ACTION ITEM: Render every line of the data exactly as written, and leave out the pictures.
### RECORDS FOR THE EXERCISE ###
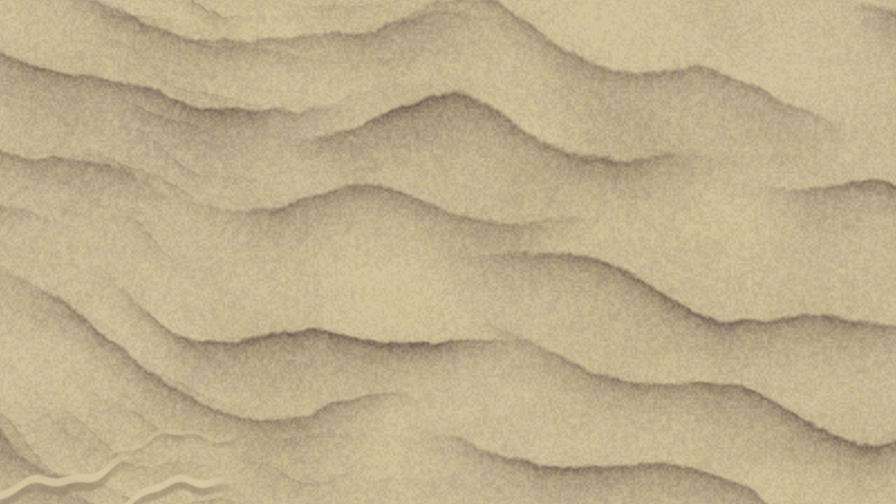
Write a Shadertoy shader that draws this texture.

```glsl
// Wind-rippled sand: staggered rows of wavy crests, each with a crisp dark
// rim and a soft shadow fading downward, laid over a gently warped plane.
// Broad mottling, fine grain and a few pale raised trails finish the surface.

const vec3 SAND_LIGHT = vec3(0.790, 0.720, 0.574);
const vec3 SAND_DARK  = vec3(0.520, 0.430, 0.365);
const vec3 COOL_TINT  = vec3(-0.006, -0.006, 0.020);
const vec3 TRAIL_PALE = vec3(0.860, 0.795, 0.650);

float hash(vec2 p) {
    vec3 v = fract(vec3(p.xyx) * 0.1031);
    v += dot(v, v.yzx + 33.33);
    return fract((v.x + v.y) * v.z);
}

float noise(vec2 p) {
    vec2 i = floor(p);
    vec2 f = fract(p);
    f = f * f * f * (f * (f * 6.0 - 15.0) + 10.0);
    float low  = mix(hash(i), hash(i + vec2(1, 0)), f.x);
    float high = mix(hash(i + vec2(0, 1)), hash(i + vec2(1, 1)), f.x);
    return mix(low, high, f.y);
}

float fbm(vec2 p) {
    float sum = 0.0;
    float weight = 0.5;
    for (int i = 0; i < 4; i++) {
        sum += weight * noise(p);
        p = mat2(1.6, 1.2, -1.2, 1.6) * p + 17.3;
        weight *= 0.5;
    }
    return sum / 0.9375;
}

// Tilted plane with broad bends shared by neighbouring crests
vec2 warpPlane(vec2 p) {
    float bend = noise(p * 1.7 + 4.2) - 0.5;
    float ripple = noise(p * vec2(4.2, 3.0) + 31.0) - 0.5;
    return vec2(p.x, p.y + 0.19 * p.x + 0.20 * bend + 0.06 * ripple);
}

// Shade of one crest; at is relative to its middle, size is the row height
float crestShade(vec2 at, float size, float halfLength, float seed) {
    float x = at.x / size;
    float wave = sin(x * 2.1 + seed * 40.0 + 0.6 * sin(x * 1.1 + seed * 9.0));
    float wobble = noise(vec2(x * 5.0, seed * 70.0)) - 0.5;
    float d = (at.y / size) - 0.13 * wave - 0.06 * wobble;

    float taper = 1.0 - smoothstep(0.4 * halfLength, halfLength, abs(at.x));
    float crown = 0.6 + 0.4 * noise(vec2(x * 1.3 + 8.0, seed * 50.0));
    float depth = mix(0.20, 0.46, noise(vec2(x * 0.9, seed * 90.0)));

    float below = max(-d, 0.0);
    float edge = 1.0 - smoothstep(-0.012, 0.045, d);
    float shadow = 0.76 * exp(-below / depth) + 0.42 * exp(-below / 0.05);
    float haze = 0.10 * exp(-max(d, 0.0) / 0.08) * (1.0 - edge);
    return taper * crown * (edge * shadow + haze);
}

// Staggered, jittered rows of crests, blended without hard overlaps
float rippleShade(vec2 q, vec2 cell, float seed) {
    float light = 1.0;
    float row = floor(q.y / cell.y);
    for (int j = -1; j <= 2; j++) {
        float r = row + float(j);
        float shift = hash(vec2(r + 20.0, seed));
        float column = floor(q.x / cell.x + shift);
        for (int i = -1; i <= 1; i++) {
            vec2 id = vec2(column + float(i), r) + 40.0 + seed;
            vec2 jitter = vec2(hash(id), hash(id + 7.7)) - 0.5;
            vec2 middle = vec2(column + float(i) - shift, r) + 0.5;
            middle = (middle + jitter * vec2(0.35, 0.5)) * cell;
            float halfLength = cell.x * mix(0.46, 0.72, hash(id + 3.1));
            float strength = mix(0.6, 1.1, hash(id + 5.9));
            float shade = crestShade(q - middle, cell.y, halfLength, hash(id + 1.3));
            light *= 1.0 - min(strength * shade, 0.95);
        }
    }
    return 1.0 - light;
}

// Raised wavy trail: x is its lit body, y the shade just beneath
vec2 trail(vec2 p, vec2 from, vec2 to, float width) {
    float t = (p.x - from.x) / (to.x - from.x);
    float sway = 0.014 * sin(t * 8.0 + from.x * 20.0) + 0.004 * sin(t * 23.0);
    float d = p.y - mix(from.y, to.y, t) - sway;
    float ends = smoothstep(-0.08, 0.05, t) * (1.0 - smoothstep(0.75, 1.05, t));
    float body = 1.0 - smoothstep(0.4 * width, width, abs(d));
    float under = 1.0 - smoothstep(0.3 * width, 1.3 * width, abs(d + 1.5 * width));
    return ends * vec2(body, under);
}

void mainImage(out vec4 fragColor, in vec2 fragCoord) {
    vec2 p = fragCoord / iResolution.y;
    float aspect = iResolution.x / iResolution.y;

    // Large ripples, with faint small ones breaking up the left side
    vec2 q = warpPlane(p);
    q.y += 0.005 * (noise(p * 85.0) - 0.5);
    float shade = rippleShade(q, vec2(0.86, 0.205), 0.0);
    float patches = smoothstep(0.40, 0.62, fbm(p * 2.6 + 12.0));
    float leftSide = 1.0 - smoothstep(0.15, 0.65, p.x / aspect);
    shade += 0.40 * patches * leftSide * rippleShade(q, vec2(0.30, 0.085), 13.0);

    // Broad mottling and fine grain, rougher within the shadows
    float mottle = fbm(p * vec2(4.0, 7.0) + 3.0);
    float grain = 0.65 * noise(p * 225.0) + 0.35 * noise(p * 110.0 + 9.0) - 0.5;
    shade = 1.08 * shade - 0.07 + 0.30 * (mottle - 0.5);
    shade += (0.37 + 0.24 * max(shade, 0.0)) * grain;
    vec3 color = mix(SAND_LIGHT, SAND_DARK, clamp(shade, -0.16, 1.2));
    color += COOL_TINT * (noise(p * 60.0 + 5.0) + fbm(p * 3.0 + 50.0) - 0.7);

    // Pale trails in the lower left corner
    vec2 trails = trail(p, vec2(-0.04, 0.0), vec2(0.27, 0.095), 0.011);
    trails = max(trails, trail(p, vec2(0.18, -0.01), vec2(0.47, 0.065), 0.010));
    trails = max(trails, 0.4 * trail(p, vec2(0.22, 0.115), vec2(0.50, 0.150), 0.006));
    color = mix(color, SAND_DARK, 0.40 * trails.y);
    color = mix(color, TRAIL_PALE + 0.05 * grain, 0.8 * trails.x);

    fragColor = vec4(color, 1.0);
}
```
###
ANSWER TO THE PROBLEM:
Write a Shadertoy shader that draws this texture.

```glsl
// Wind-rippled sand: staggered rows of wavy crests, each with a crisp dark
// rim and a soft shadow fading downward, laid over a gently warped plane.
// Broad mottling, fine grain and a few pale raised trails finish the surface.

const vec3 SAND_LIGHT = vec3(0.790, 0.720, 0.574);
const vec3 SAND_DARK  = vec3(0.520, 0.430, 0.365);
const vec3 COOL_TINT  = vec3(-0.006, -0.006, 0.020);
const vec3 TRAIL_PALE = vec3(0.860, 0.795, 0.650);

float hash(vec2 p) {
    vec3 v = fract(vec3(p.xyx) * 0.1031);
    v += dot(v, v.yzx + 33.33);
    return fract((v.x + v.y) * v.z);
}

float noise(vec2 p) {
    vec2 i = floor(p);
    vec2 f = fract(p);
    f = f * f * f * (f * (f * 6.0 - 15.0) + 10.0);
    float low  = mix(hash(i), hash(i + vec2(1, 0)), f.x);
    float high = mix(hash(i + vec2(0, 1)), hash(i + vec2(1, 1)), f.x);
    return mix(low, high, f.y);
}

float fbm(vec2 p) {
    float sum = 0.0;
    float weight = 0.5;
    for (int i = 0; i < 4; i++) {
        sum += weight * noise(p);
        p = mat2(1.6, 1.2, -1.2, 1.6) * p + 17.3;
        weight *= 0.5;
    }
    return sum / 0.9375;
}

// Tilted plane with broad bends shared by neighbouring crests
vec2 warpPlane(vec2 p) {
    float bend = noise(p * 1.7 + 4.2) - 0.5;
    float ripple = noise(p * vec2(4.2, 3.0) + 31.0) - 0.5;
    return vec2(p.x, p.y + 0.19 * p.x + 0.20 * bend + 0.06 * ripple);
}

// Shade of one crest; at is relative to its middle, size is the row height
float crestShade(vec2 at, float size, float halfLength, float seed) {
    float x = at.x / size;
    float wave = sin(x * 2.1 + seed * 40.0 + 0.6 * sin(x * 1.1 + seed * 9.0));
    float wobble = noise(vec2(x * 5.0, seed * 70.0)) - 0.5;
    float d = (at.y / size) - 0.13 * wave - 0.06 * wobble;

    float taper = 1.0 - smoothstep(0.4 * halfLength, halfLength, abs(at.x));
    float crown = 0.6 + 0.4 * noise(vec2(x * 1.3 + 8.0, seed * 50.0));
    float depth = mix(0.20, 0.46, noise(vec2(x * 0.9, seed * 90.0)));

    float below = max(-d, 0.0);
    float edge = 1.0 - smoothstep(-0.012, 0.045, d);
    float shadow = 0.76 * exp(-below / depth) + 0.42 * exp(-below / 0.05);
    float haze = 0.10 * exp(-max(d, 0.0) / 0.08) * (1.0 - edge);
    return taper * crown * (edge * shadow + haze);
}

// Staggered, jittered rows of crests, blended without hard overlaps
float rippleShade(vec2 q, vec2 cell, float seed) {
    float light = 1.0;
    float row = floor(q.y / cell.y);
    for (int j = -1; j <= 2; j++) {
        float r = row + float(j);
        float shift = hash(vec2(r + 20.0, seed));
        float column = floor(q.x / cell.x + shift);
        for (int i = -1; i <= 1; i++) {
            vec2 id = vec2(column + float(i), r) + 40.0 + seed;
            vec2 jitter = vec2(hash(id), hash(id + 7.7)) - 0.5;
            vec2 middle = vec2(column + float(i) - shift, r) + 0.5;
            middle = (middle + jitter * vec2(0.35, 0.5)) * cell;
            float halfLength = cell.x * mix(0.46, 0.72, hash(id + 3.1));
            float strength = mix(0.6, 1.1, hash(id + 5.9));
            float shade = crestShade(q - middle, cell.y, halfLength, hash(id + 1.3));
            light *= 1.0 - min(strength * shade, 0.95);
        }
    }
    return 1.0 - light;
}

// Raised wavy trail: x is its lit body, y the shade just beneath
vec2 trail(vec2 p, vec2 from, vec2 to, float width) {
    float t = (p.x - from.x) / (to.x - from.x);
    float sway = 0.014 * sin(t * 8.0 + from.x * 20.0) + 0.004 * sin(t * 23.0);
    float d = p.y - mix(from.y, to.y, t) - sway;
    float ends = smoothstep(-0.08, 0.05, t) * (1.0 - smoothstep(0.75, 1.05, t));
    float body = 1.0 - smoothstep(0.4 * width, width, abs(d));
    float under = 1.0 - smoothstep(0.3 * width, 1.3 * width, abs(d + 1.5 * width));
    return ends * vec2(body, under);
}

void mainImage(out vec4 fragColor, in vec2 fragCoord) {
    vec2 p = fragCoord / iResolution.y;
    float aspect = iResolution.x / iResolution.y;

    // Large ripples, with faint small ones breaking up the left side
    vec2 q = warpPlane(p);
    q.y += 0.005 * (noise(p * 85.0) - 0.5);
    float shade = rippleShade(q, vec2(0.86, 0.205), 0.0);
    float patches = smoothstep(0.40, 0.62, fbm(p * 2.6 + 12.0));
    float leftSide = 1.0 - smoothstep(0.15, 0.65, p.x / aspect);
    shade += 0.40 * patches * leftSide * rippleShade(q, vec2(0.30, 0.085), 13.0);

    // Broad mottling and fine grain, rougher within the shadows
    float mottle = fbm(p * vec2(4.0, 7.0) + 3.0);
    float grain = 0.65 * noise(p * 225.0) + 0.35 * noise(p * 110.0 + 9.0) - 0.5;
    shade = 1.08 * shade - 0.07 + 0.30 * (mottle - 0.5);
    shade += (0.37 + 0.24 * max(shade, 0.0)) * grain;
    vec3 color = mix(SAND_LIGHT, SAND_DARK, clamp(shade, -0.16, 1.2));
    color += COOL_TINT * (noise(p * 60.0 + 5.0) + fbm(p * 3.0 + 50.0) - 0.7);

    // Pale trails in the lower left corner
    vec2 trails = trail(p, vec2(-0.04, 0.0), vec2(0.27, 0.095), 0.011);
    trails = max(trails, trail(p, vec2(0.18, -0.01), vec2(0.47, 0.065), 0.010));
    trails = max(trails, 0.4 * trail(p, vec2(0.22, 0.115), vec2(0.50, 0.150), 0.006));
    color = mix(color, SAND_DARK, 0.40 * trails.y);
    color = mix(color, TRAIL_PALE + 0.05 * grain, 0.8 * trails.x);

    fragColor = vec4(color, 1.0);
}
```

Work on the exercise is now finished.